Many of you have read of our sweet Sadie Eleanor Louise in my columns in the past. On Sunday, we had to send our girl to the great beyond to wait for us.
She hadn’t really been sick, she just had a nagging snotty nose that antibiotics couldn’t take care of. On Saturday, blood started coming out of her nose and it wouldn’t stop. After a frantic call to the vet, I calmed down a little. Her BFF Rudy and Jace, Amanda and Max were visiting and she seemed to be enjoying herself so I thought, hey, I’m more upset than she is so, I cooled it.
We had been warned of this troubling symptom and what it meant. So after our company left, I called her Auntie Anne and told her the too sad news. She came right over and sat with Sadie for a couple of hours. We petted her and talked to her and told her how beautiful she was and how much we loved her. After Anne left, I kept vigil the rest of the night.
When Sunday morning came, I knew it was time.
Sadie had been such a good and faithful companion. She was loving and gentle and just an all-around good dog. So, I stayed with her as she drifted off to sleep at the vet’s office. I held her in my arms until her heart stopped beating. She deserved no less. She had never left me alone and I was not going to leave her.
I know not everyone looks at their pets the same way. A lot of rural residents are very matter-of-fact about their farm dogs and cats. We were big mushy marshmallows when it came to Sadie Lou. She was our girl. My husband and I were crushed. We had put our hearts and souls into Sadie. She was our “child.” She went where we went, making many trips to visit friends and relatives in Michigan.
When we first got her, it didn’t take her long to train us. She soon had us wrapped around her furry little paw and she ruled the Spencer household. And we were just fine with it. She had picked us, after all. She latched on to Jay’s shoelace at the fuzzy puppy farm where we got her.
Sunday was a bad day. The house seemed so empty and reminders of our sweet girl were everywhere. Monday was no better. My heart was broken and I felt like it would never be the same. I wanted my girl back.

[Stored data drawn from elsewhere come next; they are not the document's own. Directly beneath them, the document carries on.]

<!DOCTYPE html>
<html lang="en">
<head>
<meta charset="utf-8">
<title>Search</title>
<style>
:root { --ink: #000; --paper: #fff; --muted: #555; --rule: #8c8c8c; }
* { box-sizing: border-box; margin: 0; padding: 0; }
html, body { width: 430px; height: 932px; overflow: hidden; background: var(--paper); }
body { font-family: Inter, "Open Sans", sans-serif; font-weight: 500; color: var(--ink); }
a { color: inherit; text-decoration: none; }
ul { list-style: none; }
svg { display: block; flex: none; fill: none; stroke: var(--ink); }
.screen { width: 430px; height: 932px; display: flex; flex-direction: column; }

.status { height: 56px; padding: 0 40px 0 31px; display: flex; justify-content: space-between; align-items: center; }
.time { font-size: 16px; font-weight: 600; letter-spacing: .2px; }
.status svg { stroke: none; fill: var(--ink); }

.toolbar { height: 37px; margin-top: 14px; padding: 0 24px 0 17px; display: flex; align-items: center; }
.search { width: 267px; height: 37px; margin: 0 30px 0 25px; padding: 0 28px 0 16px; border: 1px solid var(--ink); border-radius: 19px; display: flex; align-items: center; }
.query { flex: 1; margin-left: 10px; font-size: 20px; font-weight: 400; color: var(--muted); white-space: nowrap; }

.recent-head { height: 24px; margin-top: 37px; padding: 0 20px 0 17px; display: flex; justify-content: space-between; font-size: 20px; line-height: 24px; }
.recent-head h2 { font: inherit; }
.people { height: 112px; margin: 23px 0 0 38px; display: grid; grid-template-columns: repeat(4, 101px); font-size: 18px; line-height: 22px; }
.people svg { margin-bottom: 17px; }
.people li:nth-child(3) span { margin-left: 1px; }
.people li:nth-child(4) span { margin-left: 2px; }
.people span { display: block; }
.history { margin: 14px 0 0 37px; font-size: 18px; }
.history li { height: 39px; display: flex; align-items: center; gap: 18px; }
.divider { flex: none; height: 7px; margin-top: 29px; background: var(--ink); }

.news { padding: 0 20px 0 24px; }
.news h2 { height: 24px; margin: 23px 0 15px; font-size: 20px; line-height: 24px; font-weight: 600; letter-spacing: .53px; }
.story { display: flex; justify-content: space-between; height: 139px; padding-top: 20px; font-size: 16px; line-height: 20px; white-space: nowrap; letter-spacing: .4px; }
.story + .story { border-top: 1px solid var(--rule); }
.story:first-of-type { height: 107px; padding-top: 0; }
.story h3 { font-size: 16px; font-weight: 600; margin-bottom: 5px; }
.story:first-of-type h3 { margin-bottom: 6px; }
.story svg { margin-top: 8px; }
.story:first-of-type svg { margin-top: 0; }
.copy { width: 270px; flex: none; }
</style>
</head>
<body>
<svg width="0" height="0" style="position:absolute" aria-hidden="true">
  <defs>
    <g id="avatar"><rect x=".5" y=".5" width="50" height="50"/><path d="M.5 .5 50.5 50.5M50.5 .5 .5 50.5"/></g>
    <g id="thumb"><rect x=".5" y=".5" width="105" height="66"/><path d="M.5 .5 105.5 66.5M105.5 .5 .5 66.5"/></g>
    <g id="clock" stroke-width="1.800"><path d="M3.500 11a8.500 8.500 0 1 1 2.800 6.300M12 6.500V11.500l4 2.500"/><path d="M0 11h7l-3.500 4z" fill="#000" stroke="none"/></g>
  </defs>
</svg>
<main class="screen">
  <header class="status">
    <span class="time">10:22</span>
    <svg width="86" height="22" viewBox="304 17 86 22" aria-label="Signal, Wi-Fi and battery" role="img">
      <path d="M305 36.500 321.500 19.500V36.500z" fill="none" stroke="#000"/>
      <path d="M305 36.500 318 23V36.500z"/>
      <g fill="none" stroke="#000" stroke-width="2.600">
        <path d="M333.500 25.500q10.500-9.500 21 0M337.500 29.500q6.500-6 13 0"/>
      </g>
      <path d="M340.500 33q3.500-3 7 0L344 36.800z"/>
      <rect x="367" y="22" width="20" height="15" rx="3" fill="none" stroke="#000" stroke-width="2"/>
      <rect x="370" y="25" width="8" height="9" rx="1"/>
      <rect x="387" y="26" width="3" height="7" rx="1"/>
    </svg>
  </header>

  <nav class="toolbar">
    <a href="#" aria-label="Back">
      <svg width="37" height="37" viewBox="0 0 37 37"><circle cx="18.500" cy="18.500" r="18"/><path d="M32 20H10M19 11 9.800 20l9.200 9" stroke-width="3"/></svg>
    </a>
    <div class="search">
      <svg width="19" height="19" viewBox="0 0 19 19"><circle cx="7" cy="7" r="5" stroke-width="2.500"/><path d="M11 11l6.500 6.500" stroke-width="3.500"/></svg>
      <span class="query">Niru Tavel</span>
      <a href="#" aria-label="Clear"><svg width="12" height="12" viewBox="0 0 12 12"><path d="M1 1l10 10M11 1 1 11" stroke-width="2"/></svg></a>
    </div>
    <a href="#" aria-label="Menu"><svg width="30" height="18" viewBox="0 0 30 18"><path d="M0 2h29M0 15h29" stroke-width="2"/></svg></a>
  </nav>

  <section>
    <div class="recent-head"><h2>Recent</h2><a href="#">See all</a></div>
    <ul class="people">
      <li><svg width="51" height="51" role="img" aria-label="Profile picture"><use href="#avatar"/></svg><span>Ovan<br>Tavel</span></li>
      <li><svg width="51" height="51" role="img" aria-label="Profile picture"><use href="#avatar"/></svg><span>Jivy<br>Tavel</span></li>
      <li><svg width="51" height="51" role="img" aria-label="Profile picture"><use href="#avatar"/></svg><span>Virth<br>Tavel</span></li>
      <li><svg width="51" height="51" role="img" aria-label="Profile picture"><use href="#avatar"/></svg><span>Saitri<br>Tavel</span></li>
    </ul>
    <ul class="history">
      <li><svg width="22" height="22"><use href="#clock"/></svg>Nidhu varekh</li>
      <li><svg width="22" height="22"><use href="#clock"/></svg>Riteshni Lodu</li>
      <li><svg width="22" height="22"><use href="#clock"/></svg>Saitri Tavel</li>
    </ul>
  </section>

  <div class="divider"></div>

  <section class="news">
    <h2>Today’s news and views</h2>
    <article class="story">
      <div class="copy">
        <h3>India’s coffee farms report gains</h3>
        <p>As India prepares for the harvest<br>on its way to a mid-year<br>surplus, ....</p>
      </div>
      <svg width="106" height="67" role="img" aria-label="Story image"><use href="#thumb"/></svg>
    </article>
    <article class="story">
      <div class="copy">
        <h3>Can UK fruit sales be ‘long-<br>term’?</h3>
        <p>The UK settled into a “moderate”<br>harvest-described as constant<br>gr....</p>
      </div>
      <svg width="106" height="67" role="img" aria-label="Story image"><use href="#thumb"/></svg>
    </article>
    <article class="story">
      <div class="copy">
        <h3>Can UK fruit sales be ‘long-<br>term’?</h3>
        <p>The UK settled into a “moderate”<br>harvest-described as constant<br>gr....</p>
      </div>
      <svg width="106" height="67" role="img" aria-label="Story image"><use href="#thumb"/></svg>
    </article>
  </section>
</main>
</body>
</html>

At that point, I think my husband would have given me just about anything I asked for. We could have had an alpaca in our backyard, that’s how bad it was.

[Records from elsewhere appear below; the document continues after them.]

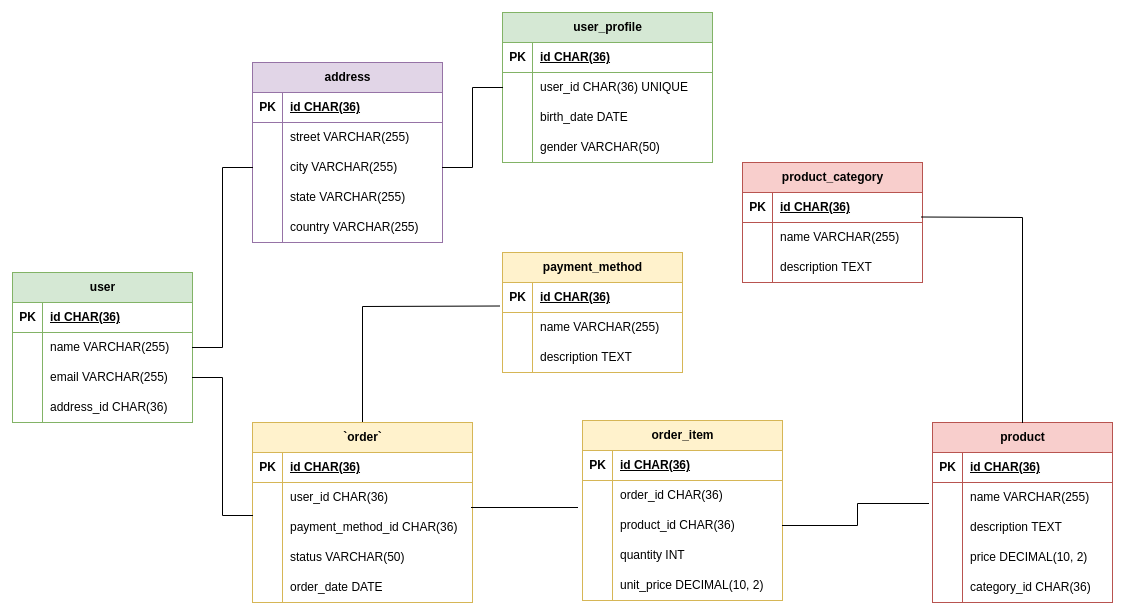
<!DOCTYPE html>
<html lang="en">
<head>
<meta charset="utf-8">
<title>Shop database schema</title>
<style>
:root {
  --ink: #000;
  --paper: #fff;
  --green-fill: #d5e8d4;
  --green-line: #82b366;
  --purple-fill: #e1d5e7;
  --purple-line: #9673a6;
  --yellow-fill: #fff2cc;
  --yellow-line: #d6b656;
  --red-fill: #f8cecc;
  --red-line: #b85450;
  --row: 30px;
}
* { box-sizing: border-box; margin: 0; padding: 0; }
html, body { width: 1125px; height: 615px; overflow: hidden; background: var(--paper); }
.diagram {
  position: relative;
  width: 1125px;
  height: 615px;
  color: var(--ink);
  font: 12px/29px "Liberation Sans", Arial, sans-serif;
  white-space: nowrap;
}
.connectors { position: absolute; left: 0; top: 0; fill: none; stroke: var(--ink); stroke-width: 1; }
.entity { position: absolute; border: 1px solid var(--line); background: var(--paper); }
.entity h2 {
  height: var(--row);
  border-bottom: 1px solid var(--line);
  background: var(--fill);
  font-size: 12px;
  font-weight: bold;
  text-align: center;
}
.field { display: grid; grid-template-columns: 30px 1fr; height: var(--row); }
.field:last-child { height: 29px; }
.field b { border-right: 1px solid var(--line); text-align: center; }
.field span { padding-left: 7px; }
.primary { border-bottom: 1px solid var(--line); font-weight: bold; }
.primary span { text-decoration: underline; }
.green { --fill: var(--green-fill); --line: var(--green-line); }
.purple { --fill: var(--purple-fill); --line: var(--purple-line); }
.yellow { --fill: var(--yellow-fill); --line: var(--yellow-line); }
.red { --fill: var(--red-fill); --line: var(--red-line); }
#user { left: 12px; top: 272px; width: 181px; }
#address { left: 252px; top: 62px; width: 191px; }
#user-profile { left: 502px; top: 12px; width: 211px; }
#product-category { left: 742px; top: 162px; width: 181px; }
#payment-method { left: 502px; top: 252px; width: 181px; }
#order { left: 252px; top: 422px; width: 221px; }
#order-item { left: 582px; top: 420px; width: 201px; }
#product { left: 932px; top: 422px; width: 181px; }
</style>
</head>
<body>
<main class="diagram">
  <section class="entity green" id="user">
    <h2>user</h2>
    <div class="field primary"><b>PK</b><span>id CHAR(36)</span></div>
    <div class="field"><b></b><span>name VARCHAR(255)</span></div>
    <div class="field"><b></b><span>email VARCHAR(255)</span></div>
    <div class="field"><b></b><span>address_id CHAR(36)</span></div>
  </section>

  <section class="entity purple" id="address">
    <h2>address</h2>
    <div class="field primary"><b>PK</b><span>id CHAR(36)</span></div>
    <div class="field"><b></b><span>street VARCHAR(255)</span></div>
    <div class="field"><b></b><span>city VARCHAR(255)</span></div>
    <div class="field"><b></b><span>state VARCHAR(255)</span></div>
    <div class="field"><b></b><span>country VARCHAR(255)</span></div>
  </section>

  <section class="entity green" id="user-profile">
    <h2>user_profile</h2>
    <div class="field primary"><b>PK</b><span>id CHAR(36)</span></div>
    <div class="field"><b></b><span>user_id CHAR(36) UNIQUE</span></div>
    <div class="field"><b></b><span>birth_date DATE</span></div>
    <div class="field"><b></b><span>gender VARCHAR(50)</span></div>
  </section>

  <section class="entity red" id="product-category">
    <h2>product_category</h2>
    <div class="field primary"><b>PK</b><span>id CHAR(36)</span></div>
    <div class="field"><b></b><span>name VARCHAR(255)</span></div>
    <div class="field"><b></b><span>description TEXT</span></div>
  </section>

  <section class="entity yellow" id="payment-method">
    <h2>payment_method</h2>
    <div class="field primary"><b>PK</b><span>id CHAR(36)</span></div>
    <div class="field"><b></b><span>name VARCHAR(255)</span></div>
    <div class="field"><b></b><span>description TEXT</span></div>
  </section>

  <section class="entity yellow" id="order">
    <h2>`order`</h2>
    <div class="field primary"><b>PK</b><span>id CHAR(36)</span></div>
    <div class="field"><b></b><span>user_id CHAR(36)</span></div>
    <div class="field"><b></b><span>payment_method_id CHAR(36)</span></div>
    <div class="field"><b></b><span>status VARCHAR(50)</span></div>
    <div class="field"><b></b><span>order_date DATE</span></div>
  </section>

  <section class="entity yellow" id="order-item">
    <h2>order_item</h2>
    <div class="field primary"><b>PK</b><span>id CHAR(36)</span></div>
    <div class="field"><b></b><span>order_id CHAR(36)</span></div>
    <div class="field"><b></b><span>product_id CHAR(36)</span></div>
    <div class="field"><b></b><span>quantity INT</span></div>
    <div class="field"><b></b><span>unit_price DECIMAL(10, 2)</span></div>
  </section>

  <section class="entity red" id="product">
    <h2>product</h2>
    <div class="field primary"><b>PK</b><span>id CHAR(36)</span></div>
    <div class="field"><b></b><span>name VARCHAR(255)</span></div>
    <div class="field"><b></b><span>description TEXT</span></div>
    <div class="field"><b></b><span>price DECIMAL(10, 2)</span></div>
    <div class="field"><b></b><span>category_id CHAR(36)</span></div>
  </section>

  <svg class="connectors" width="1125" height="615" viewBox="0 0 1125 615" aria-hidden="true">
    <polyline points="192,347.5 222.5,347.5 222.5,167.5 253,167.5"/>
    <polyline points="192,377.5 222.5,377.5 222.5,515.5 253,515.5"/>
    <polyline points="442,167.5 472.5,167.5 472.5,87.5 503,87.5"/>
    <polyline points="362.5,422 362.5,306.5 500,306"/>
    <polyline points="471,507.5 578,507.5"/>
    <polyline points="782,525.5 857.5,525.5 857.5,503.5 929,503.5"/>
    <polyline points="921,217 1022.5,217.5 1022.5,423"/>
  </svg>
</main>
</body>
</html>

When he asked if I wanted to go look for another dog, my heart jumped and I said yes.
We decided we were looking for another refined, well-behaved girl. (Everyone knows girls rule and boys drool.)
We started at the dog warden’s office in Lima and moved to the Allen County Humane Society. Both places had some nice-looking dogs but they were so much older, some half-way through their life span. That would have been too tough too soon.

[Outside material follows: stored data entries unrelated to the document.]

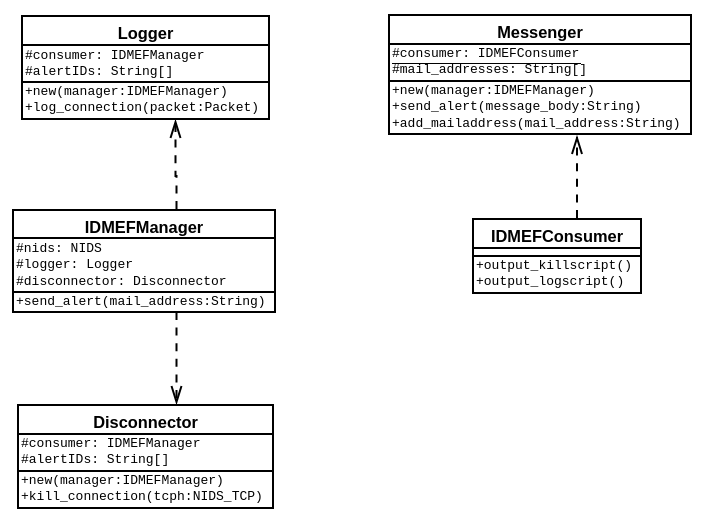
<!DOCTYPE html>
<html lang="en">
<head>
<meta charset="utf-8">
<title>Class diagram</title>
<style>
:root { --ink: #000; --paper: #fff; }
* { box-sizing: border-box; margin: 0; padding: 0; }
html, body { width: 704px; height: 524px; overflow: hidden; background: var(--paper); }
.diagram { position: relative; width: 704px; height: 524px; overflow: hidden; color: var(--ink); }
.dependencies { position: absolute; left: 0; top: 0; fill: none; stroke: var(--ink); stroke-width: 2; }
.dash { stroke-dasharray: 8 7.6; }
.class {
  position: absolute; display: grid; border: 2px solid var(--ink); background: var(--paper);
  --attribute-gap: 1px;
}
.class h2 {
  font: bold 16.4px/32px "Liberation Sans", Arial, sans-serif;
  text-align: center; border-bottom: 2px solid var(--ink);
}
.class ul {
  list-style: none; padding: 1px 0 0 2px; white-space: nowrap;
  font: 13px/16.4px "Liberation Mono", "Courier New", monospace;
}
.class .attributes { padding-top: var(--attribute-gap); border-bottom: 2px solid var(--ink); }
.static { padding: 0 2px 2px 0; border-bottom: 1px solid var(--ink); }
.logger { left: 21px; top: 15px; width: 249px; grid-template-rows: 29px 37px 35px; --attribute-gap: 2px; }
.messenger { left: 388px; top: 14px; width: 304px; grid-template-rows: 29px 37px 51px; }
.manager { left: 12px; top: 209px; width: 264px; grid-template-rows: 28px 54px 18px; --attribute-gap: 2px; }
.consumer { left: 472px; top: 218px; width: 170px; grid-template-rows: 29px 8px 35px; }
.disconnector { left: 17px; top: 404px; width: 257px; grid-template-rows: 29px 37px 35px; }
</style>
</head>
<body>
<main class="diagram">
  <svg class="dependencies" width="704" height="524" viewBox="0 0 704 524" aria-hidden="true">
    <defs><path id="arrowhead" d="M-5 17L0 1L5 17"/></defs>
    <path class="dash" d="M176.5 209V176H175.5V122"/>
    <use href="#arrowhead" x="175.5" y="121"/>
    <path class="dash" d="M176.5 312V402"/>
    <use href="#arrowhead" transform="translate(176.5 403) scale(1 -1)"/>
    <path class="dash" d="M577 218V137"/>
    <use href="#arrowhead" x="577" y="137"/>
  </svg>

  <section class="class logger">
    <h2>Logger</h2>
    <ul class="attributes">
      <li>#consumer: IDMEFManager</li>
      <li>#alertIDs: String[]</li>
    </ul>
    <ul class="operations">
      <li>+new(manager:IDMEFManager)</li>
      <li>+log_connection(packet:Packet)</li>
    </ul>
  </section>

  <section class="class messenger">
    <h2>Messenger</h2>
    <ul class="attributes">
      <li><span class="static">#consumer: IDMEFConsumer</span></li>
      <li>#mail_addresses: String[]</li>
    </ul>
    <ul class="operations">
      <li>+new(manager:IDMEFManager)</li>
      <li>+send_alert(message_body:String)</li>
      <li>+add_mailaddress(mail_address:String)</li>
    </ul>
  </section>

  <section class="class manager">
    <h2>IDMEFManager</h2>
    <ul class="attributes">
      <li>#nids: NIDS</li>
      <li>#logger: Logger</li>
      <li>#disconnector: Disconnector</li>
    </ul>
    <ul class="operations">
      <li>+send_alert(mail_address:String)</li>
    </ul>
  </section>

  <section class="class consumer">
    <h2>IDMEFConsumer</h2>
    <ul class="attributes"></ul>
    <ul class="operations">
      <li>+output_killscript()</li>
      <li>+output_logscript()</li>
    </ul>
  </section>

  <section class="class disconnector">
    <h2>Disconnector</h2>
    <ul class="attributes">
      <li>#consumer: IDMEFManager</li>
      <li>#alertIDs: String[]</li>
    </ul>
    <ul class="operations">
      <li>+new(manager:IDMEFManager)</li>
      <li>+kill_connection(tcph:NIDS_TCP)</li>
    </ul>
  </section>
</main>
</body>
</html>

As we ate lunch, we called the number for American Eskimo puppies we found in the newspaper. All they had left were males and we were set on another girl.
We drove over to the pet store by I-75 and there were oodles of puppies. Some were purebred and others mixed and not an ugly one in the bunch. We asked to see a Boxer girl and just to mix it up, a Boxer mix boy. The girl dog was very put out by the eager attention of the little guy. She would have climbed out of the box if she could have. Then the little male scrapper grabbed at our shoelaces.
It was a sign for us and all it took. Sadie must have sent him to us, letting him in on the shoelace secret.
We had set out to find a nice, quiet female puppy and we came home with a rowdy, ornery boy.
We miss our girl terribly but there is no longer a 60-pound weight on my chest and a huge whole in my heart.
Puppy breath heals all.